───── ENTRIES SHOWN
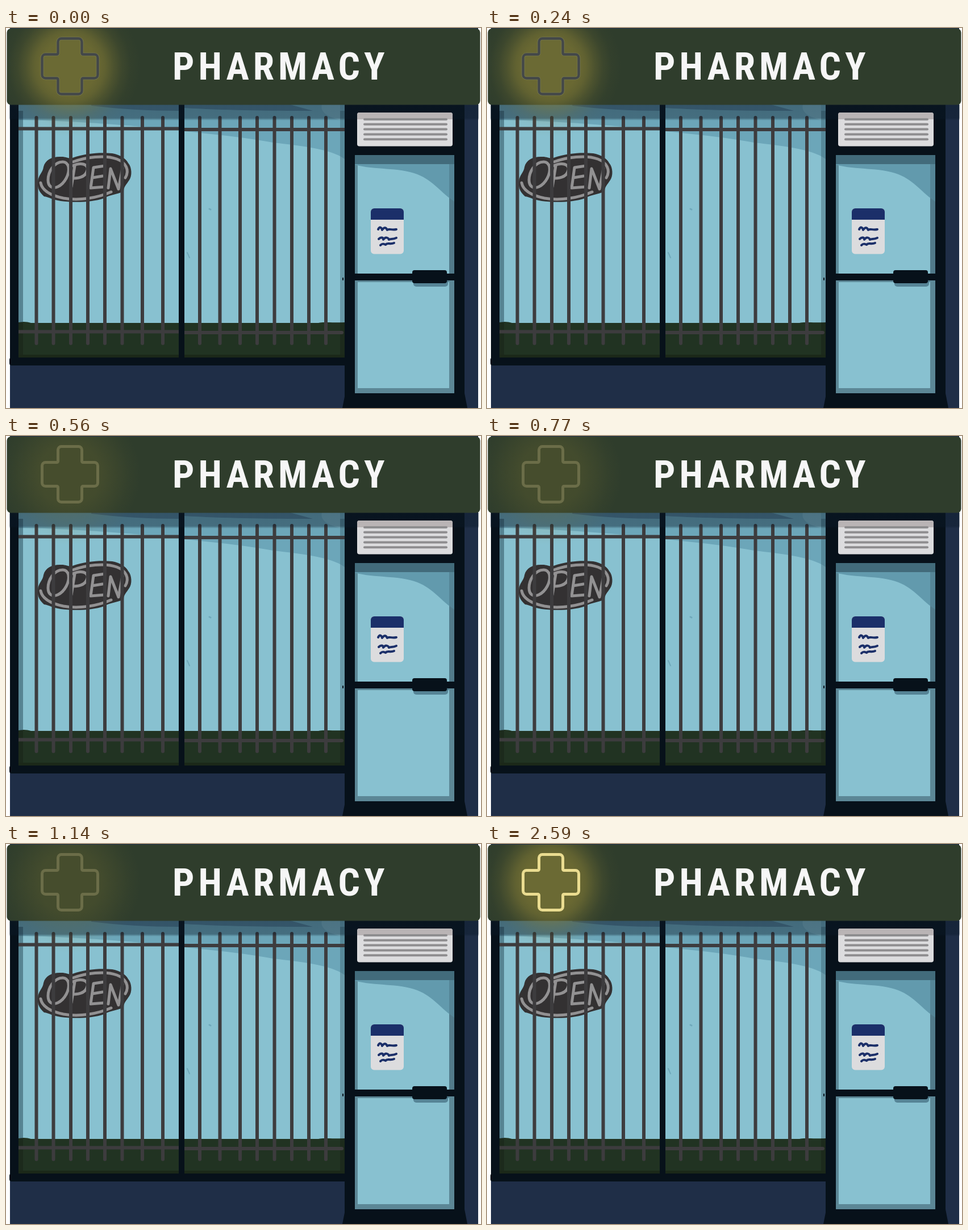
Recreate the animation shown at these times as an HTML page with a canvas. Size 836 by 670 pixels, loop 3390 ms.

```html
<!DOCTYPE html>
<html lang="en">
<head>
<meta charset="utf-8">
<title>Pharmacy front</title>
<style>
html, body { margin: 0; width: 100%; height: 100%; overflow: hidden; background: #fff; }
canvas { display: block; }
</style>
</head>
<body>
<canvas id="stage" width="836" height="670"></canvas>
<script>
const ctx = document.getElementById('stage').getContext('2d');
const DARK = '#07111a', GLASS = '#88c1d0', BAR = '#3d3c3e', PAPER = '#dcdcde', INK = '#1b2f69';
const LOOP = 3390;
// start time and lamp state
const STEPS = [[0, 'off'], [160, 'flash'], [240, 'off'], [560, 'dim'], [910, 'off'], [1140, 'dim'], [1390, 'on']];

function rect(x1, y1, x2, y2, color) {
  ctx.fillStyle = color;
  ctx.fillRect(x1, y1, x2 - x1, y2 - y1);
}

function round(x1, y1, x2, y2, r, color) {
  ctx.fillStyle = color;
  ctx.beginPath();
  ctx.roundRect(x1, y1, x2 - x1, y2 - y1, r);
  ctx.fill();
}

function shape(d, color) {
  ctx.fillStyle = color;
  ctx.fill(new Path2D(d));
}

function line(d, width, color, cap = 'round') {
  ctx.lineWidth = width;
  ctx.strokeStyle = color;
  ctx.lineCap = cap;
  ctx.lineJoin = 'round';
  ctx.stroke(new Path2D(d));
}

function drawGlass() {
  rect(22, 135, 596, 581, GLASS);
  shape('M22 135H596V231C572 213 520 208 470 202C410 191 360 187 314 182C240 173 130 165 22 163Z', '#6ca6b9');
  shape('M22 162C100 163 190 169 304 180V188H22Z', GLASS);
  shape('M150 135H304V146C250 146 200 143 150 137Z', '#527f96');
  shape('M314 135H500L540 146C460 146 380 145 314 141Z', '#527f96');
  shape('M556 135H588V162C570 158 552 150 556 135Z', '#7cb4c5');
  shape('M22 519C30 517 38 518 44 520H550C558 518 570 520 596 519V581H22Z', '#213322');
  rect(22, 146, 30, 519, 'rgba(38,73,88,.5)');
  rect(588, 146, 596, 519, 'rgba(55,92,108,.4)');
  rect(22, 519, 30, 576, 'rgba(20,28,20,.4)');
  rect(588, 519, 596, 576, 'rgba(20,28,20,.4)');
  rect(22, 576, 596, 581, '#1b2819');
  line('M358 319l2 1', 3, '#70a9bb');
  line('M319 396l4 9', 2, '#70a9bb');
}

function drawOpen() {
  shape('M56 272C56 260 65 255 66 245C69 232 82 226 98 227C106 227 111 231 117 229C140 221 165 219 187 221C200 223 211 230 215 238C222 246 222 261 217 268C212 276 207 280 207 288C197 293 182 294 173 300C150 308 118 308 96 305C82 303 76 298 67 297C59 290 55 282 56 272Z', '#333132');
  const tube = '#929192';
  line('M118 236C140 228 174 223 195 231C211 237 218 251 210 264', 5, tube);
  line('M61 273C64 289 82 296 101 300C128 305 160 300 185 289', 5, tube);
  line('M100 236C84 236 74 254 74 268C74 280 82 284 91 280C104 274 112 257 110 245C108 238 104 236 100 236Z', 5, tube);
  line('M121 243L115 280M117 243C132 236 146 240 143 251C140 263 127 265 118 265', 5, tube);
  line('M174 243L154 246L149 282L174 280M152 264L170 261', 5, tube);
  line('M180 282L184 248L198 284L205 247', 5, tube);
}

function drawBars() {
  const left = [53.5, 83.5, 114, 144, 174, 204.5, 240, 276];
  const right = [341, 376.5, 412, 442, 472.5, 503, 533, 563];
  for (const x of [...left, ...right]) line(`M${x} 158V556`, 6, BAR);
  line('M22 177.5H304M22 535.5H304M314 179H596', 6, BAR, 'butt');
  line('M314 537H591', 6, BAR);
}

function drawFrame() {
  rect(7, 135, 22, 590, DARK);
  rect(304, 135, 314, 588, DARK);
  round(6, 581, 602, 595, 4, DARK);
  shape('M596 135H807V644L812 670H592L596 650Z', DARK);
  line('M593 441v3', 2, DARK);
}

function drawDoor() {
  rect(614, 224, 789, 433, '#5c8998');
  rect(619, 240, 780, 433, GLASS);
  shape('M614 241C650 251 690 245 724 258C752 269 766 291 789 306V240H614Z', '#629aad');
  rect(780, 240, 789, 433, 'rgba(65,100,117,.4)');
  rect(614, 224, 789, 240, '#426b7b');
  rect(614, 445, 789, 644, '#5c8796');
  rect(619, 448, 780, 635, GLASS);
  round(717, 442, 778, 456, 5, 'rgba(60,100,120,.65)');
  rect(614, 433, 789, 444.5, DARK);
  round(715, 427, 776, 450, 4, DARK);

  round(642, 318, 700, 398.5, 6, PAPER);
  round(642, 318, 700, 338, [6, 6, 0, 0], INK);
  line('M655 355C658 349 661 352 662 356C666 350 669 352 671 356C675 353 678 357 687 355', 4, INK);
  line('M656 372C660 368 664 369 664 373C668 368 672 369 674 373C677 371 681 373 687 370', 4, INK);
  line('M659 383C663 379 665 381 668 382C672 378 677 382 683 379', 4, INK);
}

function drawVent() {
  round(618, 149, 786, 208.5, 4, PAPER);
  round(618, 149, 786, 161, [4, 4, 0, 0], '#b9b4b5');
  for (let i = 0; i < 5; i++) line(`M631 ${161 + i * 8.8}H775`, 4, '#8e8d8f');
}

function drawSign() {
  const shade = ctx.createLinearGradient(0, 135, 0, 163);
  shade.addColorStop(0, 'rgba(10,25,40,.42)');
  shade.addColorStop(0.85, 'rgba(10,25,40,.4)');
  shade.addColorStop(1, 'rgba(10,25,40,0)');
  rect(6, 135, 832, 163, shade);
  drawVent();
  round(1.5, 1, 834.5, 135.5, 7, '#2f3d2c');
}

function drawName() {
  const name = 'PHARMACY', x1 = 296, x2 = 667;
  ctx.fillStyle = '#f6f6f6';
  ctx.textAlign = 'left';
  ctx.font = 'bold condensed 67.5px "Roboto Condensed", "Liberation Sans Narrow", Roboto, sans-serif';
  ctx.letterSpacing = '0px';
  const m = ctx.measureText(name);
  const ink = m.actualBoundingBoxLeft + m.actualBoundingBoxRight;
  ctx.letterSpacing = (x2 - x1 - ink) / (name.length - 1) + 'px';
  ctx.fillText(name, x1 + m.actualBoundingBoxLeft, 91);
}

function glow(rgb, stops) {
  const g = ctx.createRadialGradient(112, 68, 0, 112, 68, 125);
  for (const [at, alpha] of stops) g.addColorStop(at / 125, `rgba(${rgb},${alpha})`);
  ctx.save();
  ctx.beginPath();
  ctx.rect(2, 1, 300, 200);
  ctx.clip();
  rect(0, 0, 240, 195, g);
  ctx.restore();
}

function crossPath() {
  const a = 21, b = 49;
  const pts = [[a, -b], [a, -a], [b, -a], [b, a], [a, a], [a, b], [-a, b], [-a, a], [-b, a], [-b, -a], [-a, -a], [-a, -b]];
  ctx.beginPath();
  ctx.moveTo(112.5, 67.5 - b);
  pts.forEach(([x, y], i) => {
    const [nx, ny] = pts[(i + 1) % pts.length];
    const r = Math.abs(x) === Math.abs(y) ? 2 : 6;
    ctx.arcTo(112.5 + x, 67.5 + y, 112.5 + nx, 67.5 + ny, r);
  });
  ctx.closePath();
}

function strokeCross(width, color) {
  ctx.lineWidth = width;
  ctx.strokeStyle = color;
  ctx.stroke();
}

function drawLamp(state) {
  glow('130,120,48', [[0, 0.27], [55, 0.24], [85, 0.13], [105, 0.05], [125, 0]]);
  if (state !== 'dim') glow('140,130,55', [[0, 0.53], [48, 0.52], [62, 0.42], [78, 0.2], [92, 0.06], [108, 0]]);
  crossPath();
  ctx.fillStyle = { flash: '#757138', dim: '#464d2d' }[state] || '#6b6a34';
  ctx.fill();
  if (state === 'off') {
    strokeCross(6, '#77794d');
    strokeCross(4.4, '#434748');
  } else {
    strokeCross(5, state === 'dim' ? '#6b6d48' : '#eadc90');
  }
}

function draw(state) {
  rect(0, 0, 836, 670, '#fff');
  rect(7, 0, 831, 670, '#1f2e47');
  drawGlass();
  drawOpen();
  drawBars();
  drawFrame();
  drawDoor();
  drawSign();
  drawLamp(state);
  drawName();
}

let shown = null;
function tick() {
  const t = performance.now() % LOOP;
  const state = STEPS.findLast(([start]) => t >= start)[1];
  if (state !== shown) draw(shown = state);
  requestAnimationFrame(tick);
}
tick();
</script>
</body>
</html>
```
──────────
Line count for "tube": state how many lines of the records contain it, and give only the number.

# PROBLEM SOLUTION
7